The relationship between gods and humanity was much more businesslike in traditional religions. If you wanted something badly, you made a sacrifice to the god/goddess of your choice and if they liked your offering, you might get some divine help. But there were no guarantees.
If I have learned nothing else from reading this book, I realize now how completely current European and North American societies are shaped by Christianity. It is the underlying assumption of all our societal structures. Even atheism is completely shaped by its reaction against Christianity.
Also, Christianity has changed greatly since its early days, but some things never change. It’s still split into numerous denominations because its followers are prone to outrage at discovering that someone else dares to have a different opinion. That judginess and tendency towards schisms/excommunication started early and continues on to present day.
The author doesn’t talk about Neo-Pagans (except in one footnote), but the Modern Pagan movement, just by using the word ‘pagan,’ is defining itself in relation to Christianity. Christians created the concept of paganism after all. These Modern Pagans are much more self-conscious about their ‘faith’ than the original worshippers of Zeus or Thor were. (The whole concept of having faith in a god being a Christian innovation).
Amusingly, one of the ‘pagan’ concepts that has hung on is the title of “Pontiff” for the Pope. It was originally the title of the Roman official in charge of all religious occasions, regardless of deity, held in Rome under the Emperors.
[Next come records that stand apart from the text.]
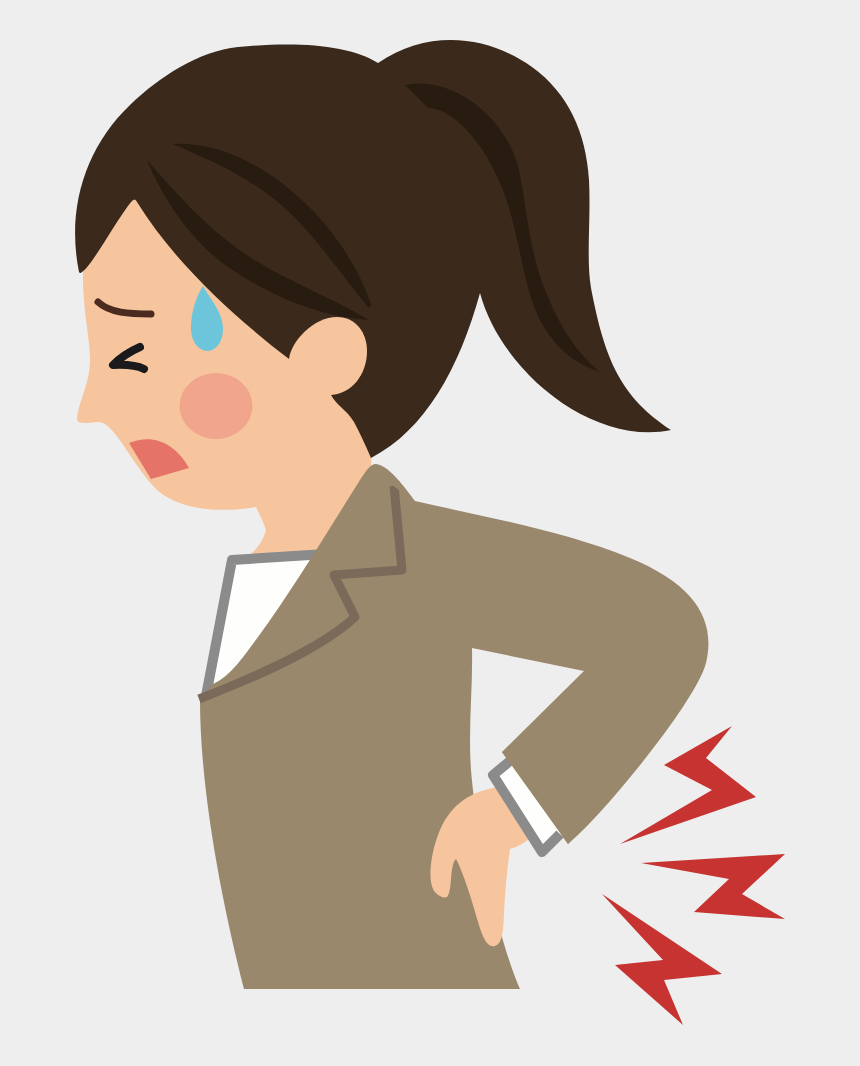
<!DOCTYPE html>
<html lang="en">
<head>
<meta charset="utf-8">
<title>Woman with lower back pain</title>
<style>
:root {
  --background: #eeeeee;
  --hair: #3b291c;
  --hair-shade: #281b10;
  --skin: #f6c59e;
  --blush: #f0a58c;
  --mouth: #e57368;
  --brow: #4b2a20;
  --eye: #1a1a1c;
  --sweat: #6cc5da;
  --jacket: #9a886c;
  --lapel: #7b6a5a;
  --shirt: #fefefd;
  --shirt-edge: #8b8b8b;
  --pain: #c63330;
}
html, body { margin: 0; overflow: hidden; background: var(--background); }
svg { display: block; width: 860px; height: 1066px; }
.hair { fill: var(--hair); }
.hair-shade { fill: var(--hair-shade); }
.skin { fill: var(--skin); }
.blush { fill: var(--blush); }
.mouth { fill: var(--mouth); }
.sweat { fill: var(--sweat); }
.jacket { fill: var(--jacket); }
.shirt { fill: var(--shirt); }
.pain { fill: var(--pain); }
.line { fill: none; stroke-linecap: round; stroke-linejoin: round; }
.brow { stroke: var(--brow); stroke-width: 7; }
.eye { stroke: var(--eye); stroke-width: 8; }
.shirt-edge { stroke: var(--shirt-edge); stroke-width: 10; stroke-linecap: butt; }
.lapel { stroke: var(--lapel); stroke-width: 9; stroke-linecap: butt; }
</style>
</head>
<body>
<svg viewBox="0 0 860 1066" role="img" aria-label="Woman in a jacket bending forward and holding her aching lower back">
  <g id="head">
    <path class="skin" d="M83 268C82 310 90 335 90 360C90 384 78 402 77 420Q78 423 84 423C94 423 98 420 105 424C122 436 139 476 162 494C184 510 221 513 256 507Q263 521 266 530Q263 543 250 555L318 556L371 466L372 440L345 300L136 190Z"/>
    <path class="hair" d="M79 272C66 208 86 147 130 105C159 77 199 51 238 47C298 41 350 45 378 63C429 28 489 36 532 67C568 93 586 132 589 180C591 220 586 258 591 288C605 361 621 397 671 430C592 446 501 371 480 293C459 369 425 430 371 458Q362 437 354 422C346 409 337 406 331 395L350 330L289 359C233 316 174 262 137 202Q135 197 131 202C116 221 91 267 82 272Q80 274 79 272Z"/>
    <path class="skin" d="M289 359C291 341 314 317 337 317C356 317 367 333 367 351C367 375 351 394 331 395L300 380Z"/>
    <g id="hair-strands" class="hair-shade">
      <path d="M173 144C251 139 341 217 371 304Q371 309 368 307C339 272 309 226 274 199C241 173 211 161 173 144Z"/>
      <path d="M147 160C176 193 202 223 238 249C280 279 326 294 369 320C318 317 267 294 228 267C193 242 164 202 147 160Z"/>
      <path d="M405 85C453 75 507 118 519 170C526 202 528 240 540 276C554 317 573 350 600 372C562 360 539 329 529 291C519 254 515 220 502 188C485 145 455 109 428 108Z"/>
    </g>
    <g id="face">
      <path class="line brow" d="M98 302C110 313 129 314 151 314"/>
      <path class="line eye" d="M140 347Q124 354 113 365Q134 364 144 369"/>
      <ellipse class="blush" cx="216" cy="406" rx="36.5" ry="33"/>
      <path class="mouth" d="M129 443C153 433 175 443 189 468L151 479Z"/>
      <path class="sweat" d="M203 286C210 299 224 313 223 331C222 344 215 351 207 351C197 350 190 340 191 324C192 309 197 295 203 286Z"/>
    </g>
  </g>

  <g id="shirt">
    <path class="shirt" d="M232 560L316 555L290 650L206 694Z"/>
    <path class="line shirt-edge" d="M318 554.5L232 560L206 696"/>
  </g>

  <g id="jacket">
    <path class="jacket" d="M200 700L213 684C232 675 245 654 258 637C293 589 326 534 360 480C366 471 370 464 376 464C388 465 403 485 415 501C485 517 564 531 630 558C696 585 716 621 706 663C696 702 602 816 568 844L502 752L584 671L472 648C473 687 468 729 471 770C475 822 495 932 520 989H244C222 903 200 790 200 700Z"/>
    <path class="line lapel" d="M199 699C253 678 321 649 355 617L334 575L402 570L394 486"/>
    <polygon class="jacket" points="386,480 390,483 400,491 400,482 392,474"/>
  </g>

  <g id="hand">
    <path class="skin" d="M497 787C471 792 452 803 440 830C431 851 427 880 434 891Q441 899 447 897C453 890 449 866 456 859C463 872 472 900 478 922C483 939 488 948 495 946C503 943 503 930 504 915Q505 885 510 849Q522 846 532 836Z"/>
    <path class="shirt" d="M511 763L493 775L542 852L562 834Z"/>
    <path class="line shirt-edge" d="M510 761L493 775L542 852L560 834"/>
    <polygon class="jacket" points="502,752 568,844 575,835 520,750"/>
  </g>

  <g id="pain-bolts" class="pain">
    <polygon points="732,726 664,765 712,790 620,844 756,797 706,758"/>
    <polygon points="641,863 729,879 694,912 785,919 742,894 785,854"/>
    <polygon points="602,894 663,960 615,965 683,1025 664,980 722,974"/>
  </g>
</svg>
</body>
</html>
The author has also written a book on St. Augustine which might also be an interesting read, although there’s a good summary about him in the last half of this book.
Colonel Bantry has found the strangled body of an exotic blonde bombshell lying on his library hearth - and the neighbors are beginning to talk! When Miss Marple takes an interest, though, things begin to move along nicely, and its all far more convoluted - and sordid - than the genteel Bantrys could have imagined.
A curmudgeonly financier, his self-absorbed adult children, a couple of pragmatic and clever hotel workers, tons of money and influence, a wild local lad, some smitten girls, the film business, mix into a classic Christie plot filled with twists, turns, and double-backs galore. Plus the glorious settings of A Great House, a fancy Hotel, and an excessively genteel little village, and let's not forget Miss Marple...
I read this book for the Terror in a Small Town square of my 2018 Halloween Bingo card.
Another Miss Marple mystery, which Dame Agatha crafted carefully to deceive the reader. One mystery author quoted on the cover claims that no matter what twisty thing you think up, you soon find that Christie did it first. This is why she is still the Queen.
Miss Marple knows human nature—she’s an observant woman who has lived in a small village all of her life and has taken note of the goings on. She’s been an employer too, having hired and fired maids and other assistants over the years. There’s nothing like job interviews to teach you about paying attention to details of human behaviour.
I loved Dolly Bantry, who states that if a murder is going to be committed in her house, she’s going to enjoy it. She summons Jane Marple and they begin their investigations by bullying a young copper into letting them have a good look at the body. A reminder of how strong class differences still were at this point in history. Inspector Slack is obviously on the forefront of the change in respect for the gentry and is viewed with some distaste by his boss, Colonel Melchett, as a result.
I had to laugh when one of the young men in this story bragged about having autographs from Dorothy Sayers and Agatha Christie! I enjoy the work of both of these women and I don’t blame him for his excitement.
So was is Colonel Bantry in the library with a rope? No need to play the game of Clue to find out, just enjoy this compact little mystery. It is a fabulous way to spend an evening.